The Draft GSP covers all steps along the supply chain to eliminate areas in which the CFDA and local FDAs currently do not have oversight. The Draft GSP covers the purchase, inspection and acceptance, storage, transportation and after-sales service of medical devices all the way from manufacturing to their sale to the ultimate consumer, as well as third-party logistics such as storage and transportation.
The Draft GSP imposes responsibilities with respect to quality control on both the person in charge of the medical device enterprise and the person in charge of quality. It clarifies the purpose of the quality management system within the medical device enterprise, so as to ensure effective quality supervision and management. It also states that the person in charge of the enterprise is liable for the overall quality of the medical devices, while the person in charge of quality shall be responsible for quality management of the medical devices, and shall have veto rights regarding medical device quality management issues within the enterprise.

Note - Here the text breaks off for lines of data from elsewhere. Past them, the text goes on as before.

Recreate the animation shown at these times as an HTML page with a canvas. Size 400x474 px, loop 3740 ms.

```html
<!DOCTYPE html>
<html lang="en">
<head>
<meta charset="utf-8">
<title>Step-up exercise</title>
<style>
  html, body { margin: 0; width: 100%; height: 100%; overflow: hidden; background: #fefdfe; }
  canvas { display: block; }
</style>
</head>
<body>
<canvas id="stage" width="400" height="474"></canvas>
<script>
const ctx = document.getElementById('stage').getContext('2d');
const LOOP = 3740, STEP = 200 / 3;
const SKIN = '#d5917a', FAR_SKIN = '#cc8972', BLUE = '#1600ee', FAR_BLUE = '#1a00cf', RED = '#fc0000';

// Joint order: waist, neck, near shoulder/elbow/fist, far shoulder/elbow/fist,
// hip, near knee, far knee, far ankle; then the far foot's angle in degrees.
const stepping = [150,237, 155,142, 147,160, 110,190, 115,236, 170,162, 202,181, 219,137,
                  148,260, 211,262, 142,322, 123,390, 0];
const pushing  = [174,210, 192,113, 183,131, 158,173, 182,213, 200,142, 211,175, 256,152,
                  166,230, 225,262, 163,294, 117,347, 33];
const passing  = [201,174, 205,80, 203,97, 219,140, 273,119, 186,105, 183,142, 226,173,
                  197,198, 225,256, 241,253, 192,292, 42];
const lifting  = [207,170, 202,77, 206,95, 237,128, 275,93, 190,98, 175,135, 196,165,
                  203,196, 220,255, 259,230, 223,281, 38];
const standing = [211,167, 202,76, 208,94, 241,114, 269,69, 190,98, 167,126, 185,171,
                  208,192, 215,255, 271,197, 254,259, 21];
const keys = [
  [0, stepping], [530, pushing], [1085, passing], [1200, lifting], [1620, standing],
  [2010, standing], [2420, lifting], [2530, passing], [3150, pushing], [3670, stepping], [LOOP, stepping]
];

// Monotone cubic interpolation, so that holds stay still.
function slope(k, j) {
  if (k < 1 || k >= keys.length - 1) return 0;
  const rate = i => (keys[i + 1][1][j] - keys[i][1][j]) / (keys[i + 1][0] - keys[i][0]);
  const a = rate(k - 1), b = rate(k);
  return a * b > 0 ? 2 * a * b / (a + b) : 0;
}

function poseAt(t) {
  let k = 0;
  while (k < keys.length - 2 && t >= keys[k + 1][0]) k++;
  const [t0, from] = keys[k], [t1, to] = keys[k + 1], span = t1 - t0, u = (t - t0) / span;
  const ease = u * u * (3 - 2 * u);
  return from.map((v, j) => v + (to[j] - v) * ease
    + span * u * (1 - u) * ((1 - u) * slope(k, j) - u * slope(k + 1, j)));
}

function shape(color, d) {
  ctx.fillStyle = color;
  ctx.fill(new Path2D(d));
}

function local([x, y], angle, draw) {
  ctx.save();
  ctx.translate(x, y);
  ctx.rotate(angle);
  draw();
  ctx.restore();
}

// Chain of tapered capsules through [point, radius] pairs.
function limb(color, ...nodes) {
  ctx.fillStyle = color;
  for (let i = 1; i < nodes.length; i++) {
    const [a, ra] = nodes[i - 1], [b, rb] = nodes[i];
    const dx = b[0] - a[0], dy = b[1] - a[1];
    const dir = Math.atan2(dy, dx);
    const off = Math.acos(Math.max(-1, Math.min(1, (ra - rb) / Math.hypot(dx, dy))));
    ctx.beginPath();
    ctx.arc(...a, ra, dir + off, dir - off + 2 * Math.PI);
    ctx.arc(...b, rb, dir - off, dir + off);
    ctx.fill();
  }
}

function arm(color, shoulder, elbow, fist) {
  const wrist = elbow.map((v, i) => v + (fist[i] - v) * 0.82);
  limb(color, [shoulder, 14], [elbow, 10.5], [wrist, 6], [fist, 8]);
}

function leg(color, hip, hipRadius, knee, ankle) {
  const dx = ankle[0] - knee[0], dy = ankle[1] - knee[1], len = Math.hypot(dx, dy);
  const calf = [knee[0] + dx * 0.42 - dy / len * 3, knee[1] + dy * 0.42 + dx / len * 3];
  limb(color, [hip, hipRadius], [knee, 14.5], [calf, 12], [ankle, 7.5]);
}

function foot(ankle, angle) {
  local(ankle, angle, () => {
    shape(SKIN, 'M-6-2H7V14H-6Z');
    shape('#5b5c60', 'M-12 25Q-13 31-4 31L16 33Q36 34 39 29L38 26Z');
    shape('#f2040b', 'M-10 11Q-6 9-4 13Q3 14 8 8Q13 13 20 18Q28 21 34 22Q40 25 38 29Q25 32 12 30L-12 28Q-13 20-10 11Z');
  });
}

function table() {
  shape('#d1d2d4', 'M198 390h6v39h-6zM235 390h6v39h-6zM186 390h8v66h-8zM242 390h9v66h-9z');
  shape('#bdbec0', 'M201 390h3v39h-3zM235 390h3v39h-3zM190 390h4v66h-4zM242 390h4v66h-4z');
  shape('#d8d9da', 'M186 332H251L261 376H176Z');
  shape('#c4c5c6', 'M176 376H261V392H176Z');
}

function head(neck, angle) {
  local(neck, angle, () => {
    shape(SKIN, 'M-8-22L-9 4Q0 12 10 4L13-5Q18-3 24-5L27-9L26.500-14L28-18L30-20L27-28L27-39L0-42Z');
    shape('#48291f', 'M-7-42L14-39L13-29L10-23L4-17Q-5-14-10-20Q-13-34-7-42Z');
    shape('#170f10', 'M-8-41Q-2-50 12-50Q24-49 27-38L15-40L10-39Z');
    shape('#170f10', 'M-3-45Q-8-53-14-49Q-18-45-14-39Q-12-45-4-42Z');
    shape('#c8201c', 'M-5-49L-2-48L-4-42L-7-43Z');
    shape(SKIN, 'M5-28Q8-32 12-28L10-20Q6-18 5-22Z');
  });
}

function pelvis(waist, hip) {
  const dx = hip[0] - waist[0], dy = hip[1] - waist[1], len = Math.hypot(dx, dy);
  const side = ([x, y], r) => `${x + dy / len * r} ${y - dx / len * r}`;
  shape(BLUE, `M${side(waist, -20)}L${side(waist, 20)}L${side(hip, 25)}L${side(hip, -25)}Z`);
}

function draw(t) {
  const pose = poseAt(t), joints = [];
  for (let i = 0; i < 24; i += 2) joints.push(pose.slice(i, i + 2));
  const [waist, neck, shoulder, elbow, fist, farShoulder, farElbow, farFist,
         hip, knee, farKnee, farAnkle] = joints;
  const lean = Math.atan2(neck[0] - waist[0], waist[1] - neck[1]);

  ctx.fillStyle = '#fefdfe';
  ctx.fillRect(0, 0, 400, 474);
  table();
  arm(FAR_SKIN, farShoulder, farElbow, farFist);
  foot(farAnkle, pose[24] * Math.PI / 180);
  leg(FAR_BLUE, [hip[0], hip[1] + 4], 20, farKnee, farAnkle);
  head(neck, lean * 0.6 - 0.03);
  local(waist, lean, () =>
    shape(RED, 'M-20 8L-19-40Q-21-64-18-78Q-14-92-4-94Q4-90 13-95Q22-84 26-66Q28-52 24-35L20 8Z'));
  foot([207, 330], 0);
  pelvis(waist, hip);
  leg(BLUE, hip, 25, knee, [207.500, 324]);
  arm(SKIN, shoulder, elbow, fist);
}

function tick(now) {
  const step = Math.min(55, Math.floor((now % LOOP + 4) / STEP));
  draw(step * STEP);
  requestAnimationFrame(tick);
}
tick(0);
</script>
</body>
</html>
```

Strengthening Quality Management Systems
The Draft GSP requires medical device enterprises to implement and strengthen a comprehensive quality management system. In particular, it requires enterprises to establish their management systems in respect to organization, quality management documentation, staffing, hardware deployment, process execution and risk prevention.
Storage and Transportation
Currently, a major challenge to quality control in China’s medical device distribution chain is the storage and transportation of medical devices at the appropriate temperature and humidity. The Draft GSP sets out comprehensive requirements for the storage and transportation management of such medical devices, so as to greatly enhance the level of medical devices management.
Distribution of Medical Devices
At present, there is extensive use of information technology (IT) across many industries in China. However, the application of IT in medical device distribution is still in its infancy. One of the objectives of the Draft GSP is to automate the quality control process and tracking of medical devices. It therefore stipulates specific requirements for IT applications in medical device distribution management. In particular, enterprises engaged in the sale, purchase and distribution of Class III medical devices are required to establish a computer information management system, while third-party logistics providers to the medical device industry are required to provide the entrusting party and CFDA authorities with real-time responses to internet inquiries.
Issues to Note Regarding the Draft GSP
The majority of medical device enterprises in China are currently small- and medium-sized with limited resources. As such, the Draft GSP imposes no requirements on the number of quality management personnel. Instead, it imposes requirements for the qualifications of key personnel within the organization, including those in quality management, inspection and acceptance. With respect to the size of business premises and warehouses, requirements vary by region (typically according to the internal rules set by the local FDA), and therefore the Draft GSP does not set out specific requirements.
Information Management Systems
To strengthen the information management capabilities of enterprises, and to improve their management standards, the Draft GSP states in Article 34 that enterprises engaged in the sale, purchase and distribution of Class III medical devices must establish their computer information management system. This requirement does not apply to Class I and Class II medical device enterprises as most of them are generally small in size and lack the resources to implement a computer information management system. However, the Draft GSP encourages these small enterprises to learn how to establish computer information management systems that meet the quality management requirements from Class III medical device enterprises.
If you have any questions or would like more information, please contact one of the authors, MWE China Law Offices or your regular McDermott Will & Emery lawyer.
Chris Mou also contributed to this article.